#### Source data:

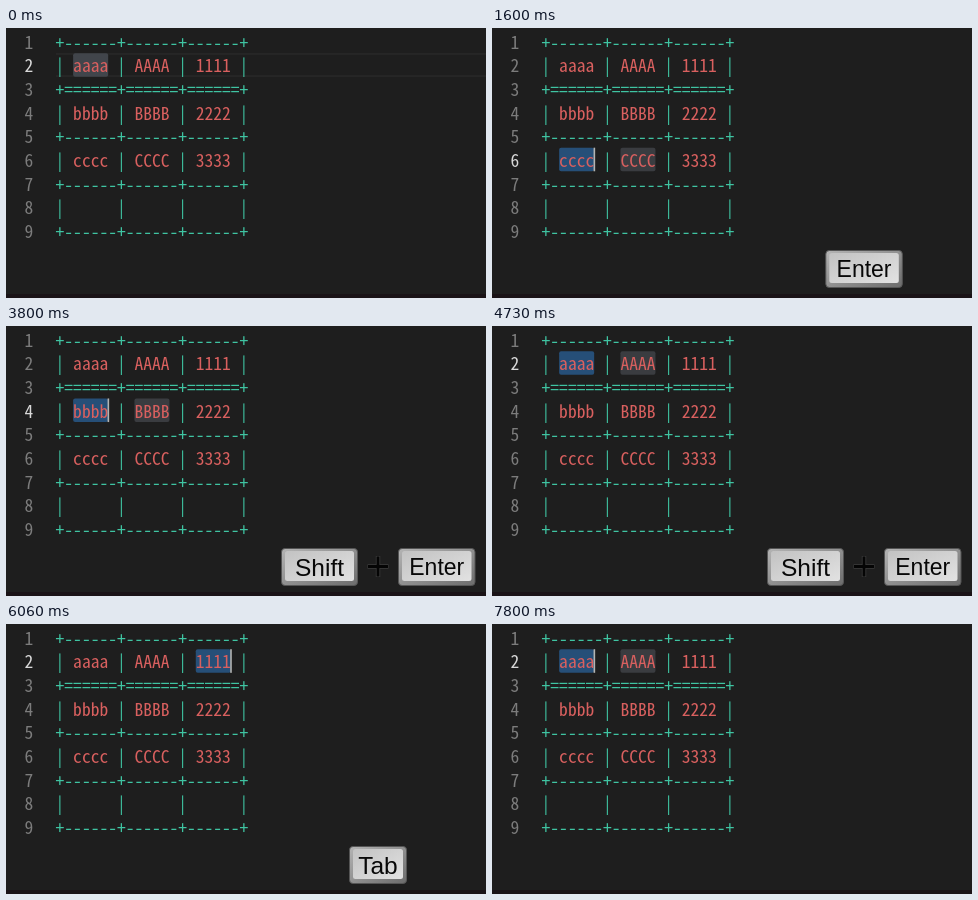
An HTML page for the animation above (8 s loop, 480x270 px).

```html
<!DOCTYPE html>
<html lang="en">
<head>
<meta charset="utf-8">
<title>Moving between table cells</title>
<style>
  html, body { margin: 0; width: 100%; height: 100%; overflow: hidden; background: #1e1e1e; }
  svg { display: block; width: 100vw; height: 100vh; }
  .code { font: 17.5px "Noto Sans Mono CJK JP", "Noto Sans CJK JP", "Noto Sans Mono", monospace; }
  .key { font-family: "Liberation Sans", Arial, sans-serif; text-anchor: middle; }
</style>
</head>
<body>
<svg id="stage" viewBox="0 0 480 270">
  <defs>
    <linearGradient id="edge" x1="0" y1="0" x2="1" y2="1">
      <stop offset="0" stop-color="#b4b4b4"/><stop offset="1" stop-color="#6c6c6c"/>
    </linearGradient>
    <linearGradient id="face" x1="0" y1="0" x2="1" y2="1">
      <stop offset="0" stop-color="#c2c2c2"/><stop offset="1" stop-color="#e2e2e2"/>
    </linearGradient>
  </defs>
  <rect width="480" height="270" fill="#1e1e1e"/>
  <rect y="266" width="480" height="4" fill="#1a1317"/>
</svg>
<script>
const LOOP = 8000, LEFT = 49.6, CHAR = 8.76, ROW = 23.62;
const TEAL = '#3fc4a2', RED = '#d9605f';
const stage = document.getElementById('stage');
const RULE = '+------+------+------+';
const LINES = [
  RULE, '| aaaa | AAAA | 1111 |', RULE.replace(/-/g, '='),
  '| bbbb | BBBB | 2222 |', RULE, '| cccc | CCCC | 3333 |',
  RULE, '|      |      |      |', RULE
];

const colX = c => LEFT + c * CHAR;
const rowY = r => 25.2 + (r - 2) * ROW;
const baseY = r => rowY(r) + 19.2;

function add(tag, attrs, parent = stage, text = '') {
  const el = document.createElementNS('http://www.w3.org/2000/svg', tag);
  for (const name in attrs) el.setAttribute(name, attrs[name]);
  el.textContent = text;
  parent.append(el);
  return el;
}
const show = (el, on) => el.setAttribute('visibility', on ? 'visible' : 'hidden');

// Layers behind the text
const lineMark = add('g', {});
const lineEdges = [0, 1].map(() => add('rect', { x: 50, width: 430, height: 1.5, fill: '#292929' }, lineMark));
const block = fill => add('rect', { width: 4 * CHAR, height: ROW, rx: 2, fill });
const match = block('#3a3c40');
const selection = block('#264f78');

// Table text
const numbers = LINES.map((line, i) => {
  const row = i + 1;
  const draw = (pattern, fill) => {
    for (const m of line.matchAll(pattern)) {
      const xs = [...m[0]].map((_, k) => colX(m.index + k).toFixed(2)).join(' ');
      add('text', { class: 'code', x: xs, y: baseY(row), fill }, stage, m[0]);
    }
  };
  draw(/[+|=-]+/g, TEAL);
  draw(/\w+/g, RED);
  return add('text', { class: 'code', x: 18.4, y: baseY(row) }, stage, row);
});
const caret = add('rect', { width: 1.6, height: ROW, fill: '#b4b5b3' });

// Key caps
function key(parent, x, width, label, size, base) {
  add('rect', { x: x + .5, y: 222.5, width: width - 1, height: 37, rx: 3.5, fill: 'url(#edge)', stroke: '#555' }, parent);
  add('rect', { x: x + 4, y: 225, width: width - 8, height: 30, rx: 2.5, fill: 'url(#face)' }, parent);
  add('text', { class: 'key', x: x + width / 2, y: base, 'font-size': size, fill: '#080808' }, parent, label);
}
const enterKey = (g, x) => key(g, x, 77.5, 'Enter', 23, 249.3);
const tabKey = (g, x) => key(g, x, 58, 'Tab', 24.5, 250.3);
function shiftPlus(g, x) {
  key(g, x, 77, 'Shift', 24.5, 250.3);
  add('path', { d: `M${x + 86.5} 240.5h21m-10.5-10.5v21`, stroke: '#3c3c3c', 'stroke-width': 4.4 }, g);
  add('path', { d: `M${x + 87} 240.5h20m-10-10v20`, stroke: '#050505', 'stroke-width': 2.8 }, g);
}
const combos = {
  enter: g => enterKey(g, 333.3),
  shiftEnter: g => { shiftPlus(g, 275); enterKey(g, 392); },
  tab: g => tabKey(g, 343),
  shiftTab: g => { shiftPlus(g, 284); tabKey(g, 401.5); }
};
const caps = {};
for (const name in combos) combos[name](caps[name] = add('g', {}));

// Start time and value of each step
const KEYS = [[0, ''], [860, 'enter'], [2930, ''], [3260, 'shiftEnter'], [5130, ''],
  [5600, 'tab'], [6200, ''], [7130, 'shiftTab'], [7800, '']];
const CELLS = [[0, '2-'], [1000, '4a'], [1600, '6a'], [2130, '8-'], [3460, '6a'], [3800, '4a'],
  [4200, '2a'], [5660, '2b'], [6060, '2c'], [7200, '2b'], [7530, '2a']];
const CARET = [[0, 0], [260, 1], [800, 0], [1000, 1], [1460, 0], [1600, 1], [2660, 0], [3130, 1],
  [4730, 0], [5260, 1], [6530, 0], [7060, 1]];
const at = (steps, t) => steps.findLast(step => step[0] <= t)[1];

function place(el, col, row) {
  el.setAttribute('x', colX(col));
  el.setAttribute('y', rowY(row));
}

function render(t) {
  const [digit, cell] = at(CELLS, t);
  const row = +digit, selected = cell !== '-';
  const col = { a: 2, b: 9, c: 16 }[cell] || 2;

  numbers.forEach((n, i) => n.setAttribute('fill', i + 1 === row ? '#d8d8d8' : '#7c7c7c'));
  show(lineMark, !selected);
  lineEdges.forEach((edge, i) => edge.setAttribute('y', rowY(row) + i * (ROW - 1.5)));

  show(selection, selected);
  place(selection, col, row);
  show(match, cell !== 'c' && row !== 8);
  place(match, selected ? 11 - col : 2, row);
  match.setAttribute('fill', selected ? '#3a3c40' : '#41454b');

  show(caret, at(CARET, t));
  place(caret, col + (selected ? 4 : 0), row);
  caret.setAttribute('x', colX(col + (selected ? 4 : 0)) - .6);

  const held = at(KEYS, t);
  for (const name in caps) show(caps[name], name === held);
}

const start = performance.now();
function tick() {
  render((performance.now() - start) % LOOP);
  requestAnimationFrame(tick);
}
render(0);
requestAnimationFrame(tick);
</script>
</body>
</html>
```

#### Exercise prompt:
Every line of the data above is to be set down exactly; the pictures are not.

#### Your response:
An HTML page for the animation above (8 s loop, 480x270 px).

```html
<!DOCTYPE html>
<html lang="en">
<head>
<meta charset="utf-8">
<title>Moving between table cells</title>
<style>
  html, body { margin: 0; width: 100%; height: 100%; overflow: hidden; background: #1e1e1e; }
  svg { display: block; width: 100vw; height: 100vh; }
  .code { font: 17.5px "Noto Sans Mono CJK JP", "Noto Sans CJK JP", "Noto Sans Mono", monospace; }
  .key { font-family: "Liberation Sans", Arial, sans-serif; text-anchor: middle; }
</style>
</head>
<body>
<svg id="stage" viewBox="0 0 480 270">
  <defs>
    <linearGradient id="edge" x1="0" y1="0" x2="1" y2="1">
      <stop offset="0" stop-color="#b4b4b4"/><stop offset="1" stop-color="#6c6c6c"/>
    </linearGradient>
    <linearGradient id="face" x1="0" y1="0" x2="1" y2="1">
      <stop offset="0" stop-color="#c2c2c2"/><stop offset="1" stop-color="#e2e2e2"/>
    </linearGradient>
  </defs>
  <rect width="480" height="270" fill="#1e1e1e"/>
  <rect y="266" width="480" height="4" fill="#1a1317"/>
</svg>
<script>
const LOOP = 8000, LEFT = 49.6, CHAR = 8.76, ROW = 23.62;
const TEAL = '#3fc4a2', RED = '#d9605f';
const stage = document.getElementById('stage');
const RULE = '+------+------+------+';
const LINES = [
  RULE, '| aaaa | AAAA | 1111 |', RULE.replace(/-/g, '='),
  '| bbbb | BBBB | 2222 |', RULE, '| cccc | CCCC | 3333 |',
  RULE, '|      |      |      |', RULE
];

const colX = c => LEFT + c * CHAR;
const rowY = r => 25.2 + (r - 2) * ROW;
const baseY = r => rowY(r) + 19.2;

function add(tag, attrs, parent = stage, text = '') {
  const el = document.createElementNS('http://www.w3.org/2000/svg', tag);
  for (const name in attrs) el.setAttribute(name, attrs[name]);
  el.textContent = text;
  parent.append(el);
  return el;
}
const show = (el, on) => el.setAttribute('visibility', on ? 'visible' : 'hidden');

// Layers behind the text
const lineMark = add('g', {});
const lineEdges = [0, 1].map(() => add('rect', { x: 50, width: 430, height: 1.5, fill: '#292929' }, lineMark));
const block = fill => add('rect', { width: 4 * CHAR, height: ROW, rx: 2, fill });
const match = block('#3a3c40');
const selection = block('#264f78');

// Table text
const numbers = LINES.map((line, i) => {
  const row = i + 1;
  const draw = (pattern, fill) => {
    for (const m of line.matchAll(pattern)) {
      const xs = [...m[0]].map((_, k) => colX(m.index + k).toFixed(2)).join(' ');
      add('text', { class: 'code', x: xs, y: baseY(row), fill }, stage, m[0]);
    }
  };
  draw(/[+|=-]+/g, TEAL);
  draw(/\w+/g, RED);
  return add('text', { class: 'code', x: 18.4, y: baseY(row) }, stage, row);
});
const caret = add('rect', { width: 1.6, height: ROW, fill: '#b4b5b3' });

// Key caps
function key(parent, x, width, label, size, base) {
  add('rect', { x: x + .5, y: 222.5, width: width - 1, height: 37, rx: 3.5, fill: 'url(#edge)', stroke: '#555' }, parent);
  add('rect', { x: x + 4, y: 225, width: width - 8, height: 30, rx: 2.5, fill: 'url(#face)' }, parent);
  add('text', { class: 'key', x: x + width / 2, y: base, 'font-size': size, fill: '#080808' }, parent, label);
}
const enterKey = (g, x) => key(g, x, 77.5, 'Enter', 23, 249.3);
const tabKey = (g, x) => key(g, x, 58, 'Tab', 24.5, 250.3);
function shiftPlus(g, x) {
  key(g, x, 77, 'Shift', 24.5, 250.3);
  add('path', { d: `M${x + 86.5} 240.5h21m-10.5-10.5v21`, stroke: '#3c3c3c', 'stroke-width': 4.4 }, g);
  add('path', { d: `M${x + 87} 240.5h20m-10-10v20`, stroke: '#050505', 'stroke-width': 2.8 }, g);
}
const combos = {
  enter: g => enterKey(g, 333.3),
  shiftEnter: g => { shiftPlus(g, 275); enterKey(g, 392); },
  tab: g => tabKey(g, 343),
  shiftTab: g => { shiftPlus(g, 284); tabKey(g, 401.5); }
};
const caps = {};
for (const name in combos) combos[name](caps[name] = add('g', {}));

// Start time and value of each step
const KEYS = [[0, ''], [860, 'enter'], [2930, ''], [3260, 'shiftEnter'], [5130, ''],
  [5600, 'tab'], [6200, ''], [7130, 'shiftTab'], [7800, '']];
const CELLS = [[0, '2-'], [1000, '4a'], [1600, '6a'], [2130, '8-'], [3460, '6a'], [3800, '4a'],
  [4200, '2a'], [5660, '2b'], [6060, '2c'], [7200, '2b'], [7530, '2a']];
const CARET = [[0, 0], [260, 1], [800, 0], [1000, 1], [1460, 0], [1600, 1], [2660, 0], [3130, 1],
  [4730, 0], [5260, 1], [6530, 0], [7060, 1]];
const at = (steps, t) => steps.findLast(step => step[0] <= t)[1];

function place(el, col, row) {
  el.setAttribute('x', colX(col));
  el.setAttribute('y', rowY(row));
}

function render(t) {
  const [digit, cell] = at(CELLS, t);
  const row = +digit, selected = cell !== '-';
  const col = { a: 2, b: 9, c: 16 }[cell] || 2;

  numbers.forEach((n, i) => n.setAttribute('fill', i + 1 === row ? '#d8d8d8' : '#7c7c7c'));
  show(lineMark, !selected);
  lineEdges.forEach((edge, i) => edge.setAttribute('y', rowY(row) + i * (ROW - 1.5)));

  show(selection, selected);
  place(selection, col, row);
  show(match, cell !== 'c' && row !== 8);
  place(match, selected ? 11 - col : 2, row);
  match.setAttribute('fill', selected ? '#3a3c40' : '#41454b');

  show(caret, at(CARET, t));
  place(caret, col + (selected ? 4 : 0), row);
  caret.setAttribute('x', colX(col + (selected ? 4 : 0)) - .6);

  const held = at(KEYS, t);
  for (const name in caps) show(caps[name], name === held);
}

const start = performance.now();
function tick() {
  render((performance.now() - start) % LOOP);
  requestAnimationFrame(tick);
}
render(0);
requestAnimationFrame(tick);
</script>
</body>
</html>
```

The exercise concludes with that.